> _Records_
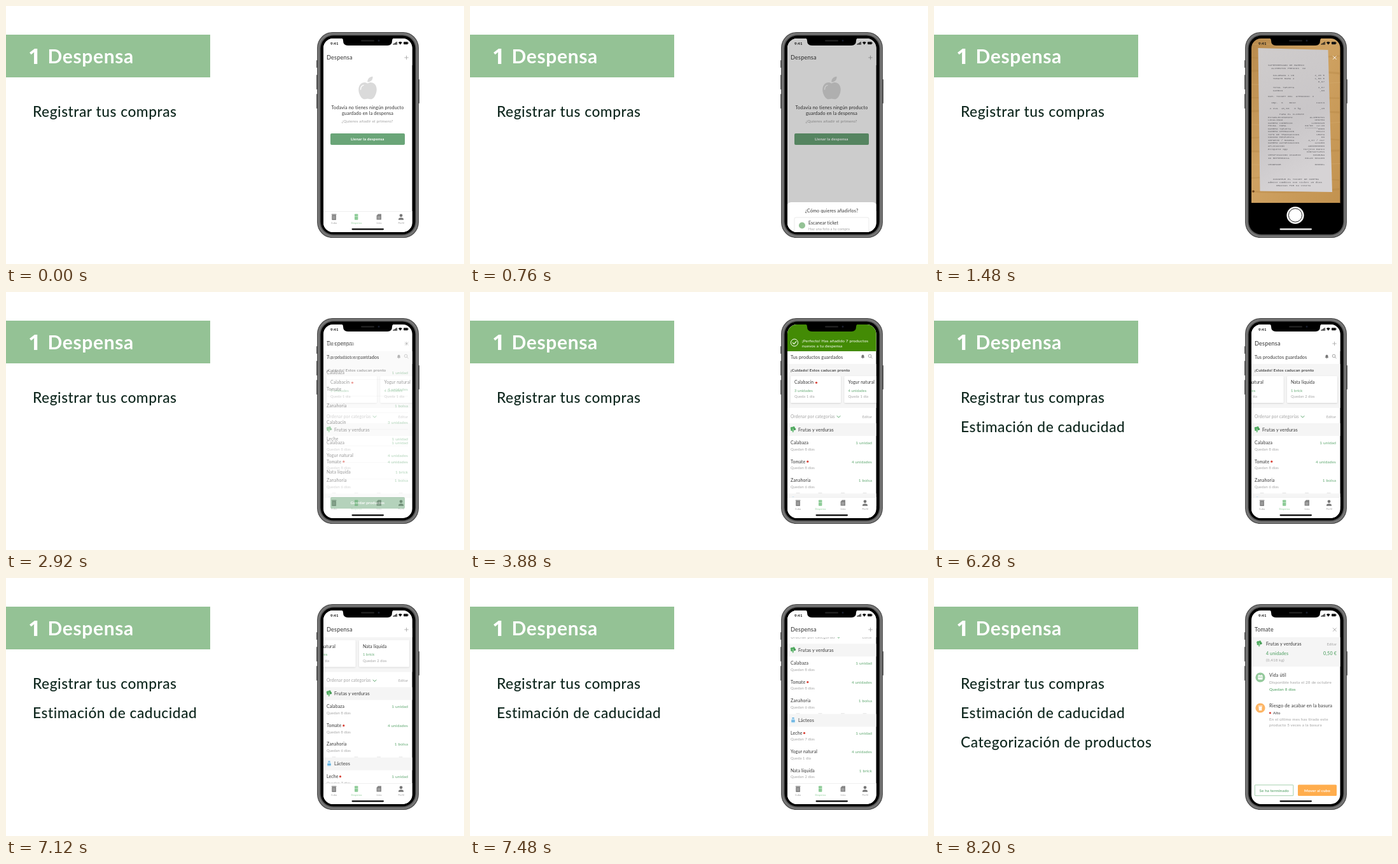
Animation of 720 by 405 pixels, one loop 8720 ms. Source, as an HTML page:

```html
<!DOCTYPE html>
<html lang="es">
<head>
<meta charset="utf-8">
<title>Despensa</title>
<style>
html, body { margin: 0; width: 100%; height: 100%; overflow: hidden; background: #fff; }
svg { display: block; width: 100%; height: 100%; }
text { font-family: Lato, sans-serif; letter-spacing: .022em; white-space: pre; }
.one { font-family: "Open Sans", sans-serif; letter-spacing: 0; }
.mono { font-family: "Liberation Mono", monospace; letter-spacing: 0; }
</style>
</head>
<body>
<svg id="stage" viewBox="0 0 720 405"></svg>
<script>
const LOOP = 8720, STEP = 40;
const INK = '#333', GREY = '#a3a3a3', GREEN = '#5fa870', PALE = '#f5f5f5', RED = '#d9453a';

// Markup helpers
const text = (x, y, size, str, fill = INK, extra = '') =>
  `<text x="${x}" y="${y}" font-size="${size}" fill="${fill}" ${extra}>${str}</text>`;
const rect = (x, y, w, h, fill, r = 0, extra = '') =>
  `<rect x="${x}" y="${y}" width="${w}" height="${h}" rx="${r}" fill="${fill}" ${extra}/>`;
const dot = (x, y, r, fill, extra = '') =>
  `<circle cx="${x}" cy="${y}" r="${r}" fill="${fill}" ${extra}/>`;
const path = (d, fill, extra = '') => `<path d="${d}" fill="${fill}" ${extra}/>`;
const line = (d, color, w = .8) =>
  path(d, 'none', `stroke="${color}" stroke-width="${w}" stroke-linecap="round" stroke-linejoin="round"`);
const group = (id, body, extra = '') => `<g id="${id}" ${extra}>${body}</g>`;
const END = 'text-anchor="end"', MID = 'text-anchor="middle"';
const BOLD = 'font-weight="700"', SEMI = 'font-weight="600"', MEDIUM = 'font-weight="500"';

// Small icons
const cross = color => line('M627.3 78.6l5 5m0-5l-5 5', color, .9);
const broccoli = (x, y) => `<g transform="translate(${x} ${y})">` +
  path('M-1.5 0h3.2l-1.2 4.6h-1.8z', '#7cc487') +
  dot(-2.2, -1.8, 2.1, '#54ad63') + dot(.8, -2.6, 2.1, '#54ad63') + dot(-2.3, .8, 1.6, '#54ad63') +
  dot(2.4, -.4, 1.8, '#479b57') + '</g>';
const milk = (x, y) => `<g transform="translate(${x} ${y})">` +
  rect(-1.6, -4.2, 3.2, 1.6, '#5aa9dc', .4) + path('M-1.4-2.6h2.8l1.3 2v4.6h-5.4v-4.6z', '#a8d8f3') +
  rect(-2.7, .4, 5.4, 2, '#5aa9dc') + '</g>';

const status = text(510, 61, 6, '9:41', '#111', BOLD) +
  [0, 1, 2, 3].map(i => rect(608.5 + i * 1.7, 59.2 - i, 1.2, 1.6 + i, '#111')).join('') +
  path('M616.8 57.3q3-2.6 6 0l-3 3.5z', '#111') +
  rect(625, 56.2, 6.8, 4, '#111', 1) + rect(632.1, 57.4, .6, 1.6, '#111');
const homeBar = color => rect(543.5, 349.2, 50.5, 2.2, color, 1.1);

const tabs = rect(498, 322, 142, 34, '#fff') + rect(498, 322, 142, .6, '#e6e6e6') +
  rect(512.2, 328, 6.8, 8, '#858585', .8) + rect(511.7, 326.6, 7.8, 1.2, '#858585', .4) +
  line('M514.4 330v4m2.4-4v4', '#d5d5d5', .6) +
  rect(548, 326.5, 5.4, 9.3, '#8ccb96', .7) + line('M548.3 330.3h4.8', '#fff', .5) +
  path('M585 326.5h5v9h-7.4v-6.6z', '#858585') + line('M584.4 331h3.8m-3.8 2h3.8', '#ddd', .6) +
  dot(621, 328.8, 2.4, '#777') + path('M617 335.8v-1q0-2.6 4-2.6t4 2.6v1z', '#777') +
  [['Cubo', 515.6], ['Despensa', 551], ['Lista', 586.5], ['Perfil', 621.2]].map(([s, x], i) =>
    text(x, 341.6, 3.8, s, i == 1 ? '#8ccb96' : '#999', MID)).join('') + homeBar('#000');

const head = rect(498, 50, 142, 43, '#fff') + status + text(504, 84, 9.1, 'Despensa') +
  line('M629.5 78.2v5.6m-2.8-2.8h5.6', GREY, .8);

const empty = rect(498, 50, 142, 306, '#fff') + head +
  path('M568.5 121.5c-3-2.2-7.5-2.2-10.6.6c-5.2 4.8-4.3 13.6-.6 19.6c3 5 6.4 5.4 11.2 3.8' +
    'c4.8 1.6 8.2 1.2 11.2-3.8c3.7-6 4.6-14.8-.6-19.6c-3.1-2.8-7.6-2.8-10.6-.6z', '#dadada') +
  path('M568.2 119.5c0-5 3.2-8.4 8.4-8.7c.2 5-3 8.7-8.4 8.7z', '#dadada') +
  line('M557.5 131c0-3.5 1.5-5.8 4.5-6.6', '#fff', 1.4) +
  text(568.5, 162, 7.2, 'Todavía no tienes ningún producto', INK, MID) +
  text(568.5, 171.2, 7.2, 'guardado en la despensa', INK, MID) +
  text(568, 183, 6.5, '¿Quieres añadir el primero?', GREY, MID) +
  rect(510, 200, 117, 18, '#6aa578', 2) + text(568.3, 211.2, 6.2, 'Llenar la despensa', '#fff', MID + BOLD) + tabs;

const option = (y, title, note) => rect(510, y, 117, 25, '#fff', 2, 'stroke="#dcdcdc" stroke-width=".6"') +
  dot(522, y + 12.5, 5, '#94c295') + text(532, y + 11, 6.8, title) + text(532, y + 19.5, 5.6, note, GREY);
const sheet = rect(498, 50, 142, 306, '#000', 0, 'id="dim"') + group('sheet',
  rect(498, 258, 142, 110, '#fff', 7) + text(568.5, 274, 7.2, '¿Cómo quieres añadirlos?', INK, MID) +
  option(282, 'Escanear ticket', 'Haz una foto a tu compra') +
  option(312, 'Añadir a mano', 'Escribe cada producto') + homeBar('#000'));

// Photographed receipt: [y, left text, right text]
const ticket = [
  [94, 'SUPERMERCADO DE BARRIO'], [99, '  ALIMENTOS FRESCOS  N2'],
  [110, '   CALABAZA 1 UD', '2,25 €'], [115, '   TOMATE RAMA 4', '1,50 €'], [120, '', '0,97'],
  [129, '   TOTAL TARJETA', '4,87'], [134, '   CAMBIO', ',00'],
  [143, 'NUM. TICKET 001  ATENDIDO: 3'], [153, '  Imp.  %    Base', 'Cuota'], [162, ' 4 IVA  10,00   0 kg', ',45'],
  [171, '       PARA EL CLIENTE'], [175.5, 'ESTABLECIMIENTO', 'ALIMENTOS'], [180, 'LOCALIDAD', 'CENTRO'],
  [184.5, 'NUMERO COMERCIO', '12000345'], [189, 'FECHA  HORA', '00/00  12:30'], [193.5, 'NUMERO TARJETA', '********0000'],
  [198, 'NUMERO OPERACION', '00123'], [202.5, 'TIPO DE TRANSACCION', 'VENTA'], [207, 'CODIGO RESPUESTA', '00'],
  [211.5, 'IMPORTE / MONEDA', '4,87 / eur'], [216, 'NUMERO AUTORIZACION', '123456'], [220.5, 'APLICACION', 'A000000000'],
  [225.5, 'Etiqueta app', 'Tarjeta Banco'], [230, '', 'CONTACTLESS'], [235, 'VERIFICACION USUARIO', 'NINGUNA'],
  [239.5, 'ID REFERENCIA', '00120 003400'], [250, 'VENDEDOR', '000001'], [273, '   CONSERVE EL TICKET DE COMPRA'],
  [278, 'Admite cambios con ticket 15 dias'], [282.5, '     GRACIAS POR SU VISITA']
];
const grain = Array.from({ length: 12 }, (_, i) => {
  const y = 60 + i * 21, bend = 4 * Math.sin(i * 2.4);
  return line(`M498 ${y}q70 ${bend} 142 ${-bend}`, i % 3 ? '#b1823f' : '#dfba7f', 1 + i % 3);
}).join('');
const photo = rect(498, 50, 142, 260, 'url(#wood)') + `<g opacity=".3">${grain}</g>` +
  dot(502, 291, 1.8, '#6d431c') +
  path('M509.5 66L619.5 69L626 292L512.5 290.5z', 'url(#paper)') +
  ticket.map(([y, a, b]) => text(525, y, 4.3, a, '#67666a', 'class="mono"') +
    (b ? text(614, y, 4.3, b, '#67666a', 'class="mono"' + END) : '')).join('') + status;
const camera = photo + cross('#fff') + rect(498, 309, 142, 47, '#000') + dot(568, 328.5, 13.6, '#fff') +
  dot(568, 328.5, 10.6, 'none', 'stroke="#222" stroke-width="1"') + homeBar('#fff');
const reading = photo + rect(498, 50, 142, 306, '#000', 0, 'opacity=".55"') +
  dot(568.5, 190, 12, 'none', 'stroke="#fff" stroke-opacity=".35" stroke-width="2.4"') +
  line('M568.5 178a12 12 0 0 1 12 12', '#fff', 2.4) +
  text(568.5, 217, 7.2, 'Leyendo tu ticket…', '#fff', MID) + homeBar('#fff');

const bought = [['Calabaza', '1 unidad'], ['Tomate', '4 unidades'], ['Zanahoria', '1 bolsa'], ['Calabacín', '3 unidades'],
  ['Leche', '1 unidad'], ['Yogur natural', '4 unidades'], ['Nata líquida', '1 brick']];
const review = rect(498, 50, 142, 306, '#fff') + status + text(504, 84, 9.1, 'Tu compra') + cross(GREY) +
  rect(498, 93, 142, 20, PALE) + text(504, 105.3, 7.2, '7 productos encontrados') +
  bought.map(([n, q], i) => text(504, 129 + i * 26, 6.9, n) + text(632, 129 + i * 26, 6.4, q, GREEN, END) +
    rect(504, 137 + i * 26, 128, .5, '#e8e8e8')).join('') +
  rect(510, 322, 117, 18, '#6aa578', 2) + text(568.3, 333.2, 6.2, 'Guardar productos', '#fff', MID + BOLD) + homeBar('#000');

// Pantry list
const card = (x, name, qty, days, warn) => rect(x, 132, 79, 42, '#fff', 1.5, 'filter="url(#soft)"') +
  text(x + 6, 144.3, 6.8, name) + (warn ? dot(x + 40.5, 142.3, 1.6, RED) : '') +
  text(x + 6, 157, 5.8, qty, GREEN) + text(x + 6, 166.2, 5.7, days, GREY);
const item = (y, name, qty, days, warnX) => text(504, y, 6.9, name) + text(632, y, 6.45, qty, GREEN, END) +
  text(504, y + 9.6, 5.75, days, GREY) + (warnX ? dot(warnX, y - 2.3, 1.6, RED) : '');
const section = (y, name, icon) => rect(498, y, 142, 20, PALE) + icon(508, y + 9.6) + text(516, y + 12.5, 7.1, name);
const list = group('list',
  text(504, 105, 7.2, 'Tus productos guardados') +
  path('M614.7 103.2l.8-1.3v-1.4a2 2 0 0 1 4 0v1.4l.8 1.3z', '#777') + dot(617.5, 103.7, .7, '#777') +
  dot(628.6, 100.4, 2.3, 'none', 'stroke="#888" stroke-width=".8"') + line('M630.4 102.2l1.8 1.8', '#888') +
  rect(498, 113, 142, 69, PALE) + text(504, 125, 6.4, '¡Cuidado! Estos caducan pronto', INK, SEMI) +
  group('cards', card(504, 'Calabacín', '3 unidades', 'Queda 1 día', true) +
    card(588.5, 'Yogur natural', '4 unidades', 'Queda 1 día') + card(673, 'Nata líquida', '1 brick', 'Quedan 2 días')) +
  text(504, 198, 6.6, 'Ordenar por categorías', GREY) + line('M577 194.5l2.5 2.7l2.5-2.7', GREEN, 1) +
  text(632, 198, 5.6, 'Editar', GREY, END) +
  section(206, 'Frutas y verduras', broccoli) +
  item(239, 'Calabaza', '1 unidad', 'Quedan 8 días') +
  item(268.5, 'Tomate', '4 unidades', 'Quedan 8 días', 530.8) +
  item(298, 'Zanahoria', '1 bolsa', 'Quedan 6 días') +
  [515.5, 550.5, 586, 620.5].map(x => line(`M${x - 2.5} 315.6h5`, '#c9c9c9', .6)).join('') +
  section(316.3, 'Lácteos', milk) +
  item(348.5, 'Leche', '1 unidad', 'Quedan 7 días', 525.5) +
  item(378, 'Yogur natural', '4 unidades', 'Queda 1 día') +
  item(407.5, 'Nata líquida', '1 brick', 'Quedan 2 días') +
  section(426, 'Cereales', broccoli));
const banner = group('banner', rect(498, 50, 142, 43, '#438b05') +
  dot(510, 79.5, 5.6, 'none', 'stroke="#fff" stroke-width="1"') + line('M507.3 79.7l2 2l3.6-4', '#fff', 1.1) +
  text(522, 78.5, 6.45, '¡Perfecto! Has añadido 7 productos', '#fff') +
  text(522, 86.5, 6.45, 'nuevos a tu despensa', '#fff'));
const pantry = rect(498, 50, 142, 306, '#fff') + list + head + tabs + banner;

const detail = rect(498, 50, 142, 306, '#fff') + status + text(504, 84, 8.9, 'Tomate') + cross(GREY) +
  rect(498, 93, 142, 46, PALE) + broccoli(511.5, 103) + text(522, 106, 7.1, 'Frutas y verduras') +
  text(633, 106, 5.6, 'Editar', GREY, END) + text(522, 120.7, 7, '4 unidades', GREEN, SEMI) +
  text(633, 120.7, 7.2, '0,50 €', GREEN, END + SEMI) + text(522, 131.3, 6.3, '(0,418 kg)', GREY) +
  dot(513, 156, 7.6, '#94c99c') + rect(509.4, 152.8, 7.2, 6.6, '#fff', .8) + rect(510.2, 155, 5.6, 1, '#94c99c') +
  line('M511 152v1m4-1v1', '#fff') +
  text(527, 155.3, 7, 'Vida útil') + text(527, 166, 6.35, 'Disponible hasta el 28 de octubre', GREY) +
  text(527, 176.5, 6.3, 'Quedan 8 días', GREEN, SEMI) +
  dot(513, 204, 7.6, '#fdb565') + path('M510.4 202h5.2l-.5 6h-4.2z', '#fff') + rect(509.8, 200.4, 6.4, 1, '#fff') +
  text(527, 203.3, 7.35, 'Riesgo de acabar en la basura') + dot(528.4, 211.8, 1.6, RED) + text(533, 214, 6, 'Alto') +
  text(527, 224.3, 6.35, 'En el último mes has tirado este', GREY) +
  text(527, 232.6, 6.35, 'producto 5 veces a la basura', GREY) +
  rect(504.4, 324.9, 60.4, 16.8, '#fff', .5, 'stroke="#8fc49a" stroke-width=".8"') +
  text(534.8, 335.5, 6.2, 'Se ha terminado', GREEN, MID + SEMI) +
  rect(572, 324.5, 61, 17.5, '#ffad4d', 1.5) + text(602.5, 335.5, 6.2, 'Mover al cubo', '#fff', MID + BOLD) + homeBar('#000');

const screens = { empty, sheetView: sheet, camera, reading, review, pantry, detail };
const sideKey = (x, y, h) => rect(x, y, 2, h, '#5a5a5a', .8);
const bullet = (id, y, str) => group(id, text(42, y, 22.8, str, '#10281f', MEDIUM));

const stage = document.getElementById('stage');
stage.innerHTML = `<defs>
  <clipPath id="glass">${rect(499, 51, 139.5, 304, '#000', 15)}</clipPath>
  <linearGradient id="wood" x2="1" y2="1"><stop stop-color="#b88a4c"/><stop offset=".45" stop-color="#cfa262"/><stop offset="1" stop-color="#c2924f"/></linearGradient>
  <linearGradient id="paper" x2=".3" y2="1"><stop stop-color="#cfcccc"/><stop offset=".6" stop-color="#c9c6c8"/><stop offset="1" stop-color="#d6d3d5"/></linearGradient>
  <filter id="soft" x="-10%" y="-10%" width="120%" height="130%"><feDropShadow dx="0" dy=".8" stdDeviation=".8" flood-opacity=".15"/></filter>
</defs>` + rect(0, 0, 720, 405, '#fff') + rect(0, 45, 321, 67, '#94c295') +
  text(35, 91, 34.5, '1', '#fff', 'class="one"' + BOLD) + text(65.5, 89.5, 30, 'Despensa', '#fff', BOLD) +
  bullet('b1', 174.3, 'Registrar tus compras') + bullet('b2', 220.3, 'Estimación de caducidad') +
  bullet('b3', 266.3, 'Categorización de productos') +
  sideKey(488, 85, 12) + sideKey(488, 108, 23) + sideKey(488, 138, 23) + sideKey(648, 115, 38) +
  rect(489.7, 41.7, 158.6, 321.8, '#777', 24, 'stroke="#4a4a4a" stroke-width="1.2"') +
  rect(493, 45, 152, 315.2, '#555', 21.5) + rect(494.6, 46.6, 148.8, 312, '#000', 20) +
  `<g clip-path="url(#glass)">${Object.entries(screens).map(([id, s]) => group(id, s)).join('')}</g>` +
  path('M525 50q5 0 5 4.5q0 7.5 7.5 7.5h62q7.5 0 7.5-7.5q0-4.5 5-4.5z', '#000') +
  rect(558, 53.4, 21, 2, '#262626', 1) + dot(586, 54.4, 1.4, '#1c2030');

const el = id => document.getElementById(id);
const show = (id, on) => el(id).setAttribute('opacity', +on);
const move = (id, x, y) => el(id).setAttribute('transform', `translate(${x} ${y})`);

// Cubic-bezier(.42, 0, .58, 1)
function ease(x) {
  if (x <= 0 || x >= 1) return Math.min(1, Math.max(0, x));
  let lo = 0, hi = 1, s;
  for (let i = 0; i < 20; i++) {
    s = (lo + hi) / 2;
    const at = 3 * s * (1 - s) * (.42 * (1 - s) + .58 * s) + s * s * s;
    if (at < x) lo = s; else hi = s;
  }
  return s * s * (3 - 2 * s);
}

function draw(now) {
  const t = Math.floor(now % LOOP / STEP) * STEP;
  const within = (a, b) => t >= a && t < b;
  const run = (a, b) => ease((t - a) / (b - a));
  show('empty', t < 1480);
  show('sheetView', within(600, 1480));
  show('camera', within(1480, 1960));
  show('reading', within(1960, 2440));
  show('review', within(2440, 2960));
  show('pantry', within(2920, 8200) ? run(2880, 2960) : 0);
  show('detail', t >= 8200);

  const up = run(560, 960);
  show('dim', .4 * up);
  move('sheet', 0, 100 * (1 - up));
  move('banner', 0, -44 * (1 - run(3520, 3880) + run(4360, 4840)));
  move('cards', -118 * run(5320, 6280), 0);
  move('list', 0, -118 * run(6760, 7720));
  show('b2', run(6200, 6280));
  show('b3', run(7640, 7720));
}

const start = performance.now();
function tick() {
  draw(performance.now() - start);
  requestAnimationFrame(tick);
}
tick();
</script>
</body>
</html>
```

> _Work to be completed_
All lines above that include the word "head" should be located and copied.

> _Expected output_
<head>
</head>
const head = rect(498, 50, 142, 43, '#fff') + status + text(504, 84, 9.1, 'Despensa') +
const empty = rect(498, 50, 142, 306, '#fff') + head +
const pantry = rect(498, 50, 142, 306, '#fff') + list + head + tabs + banner;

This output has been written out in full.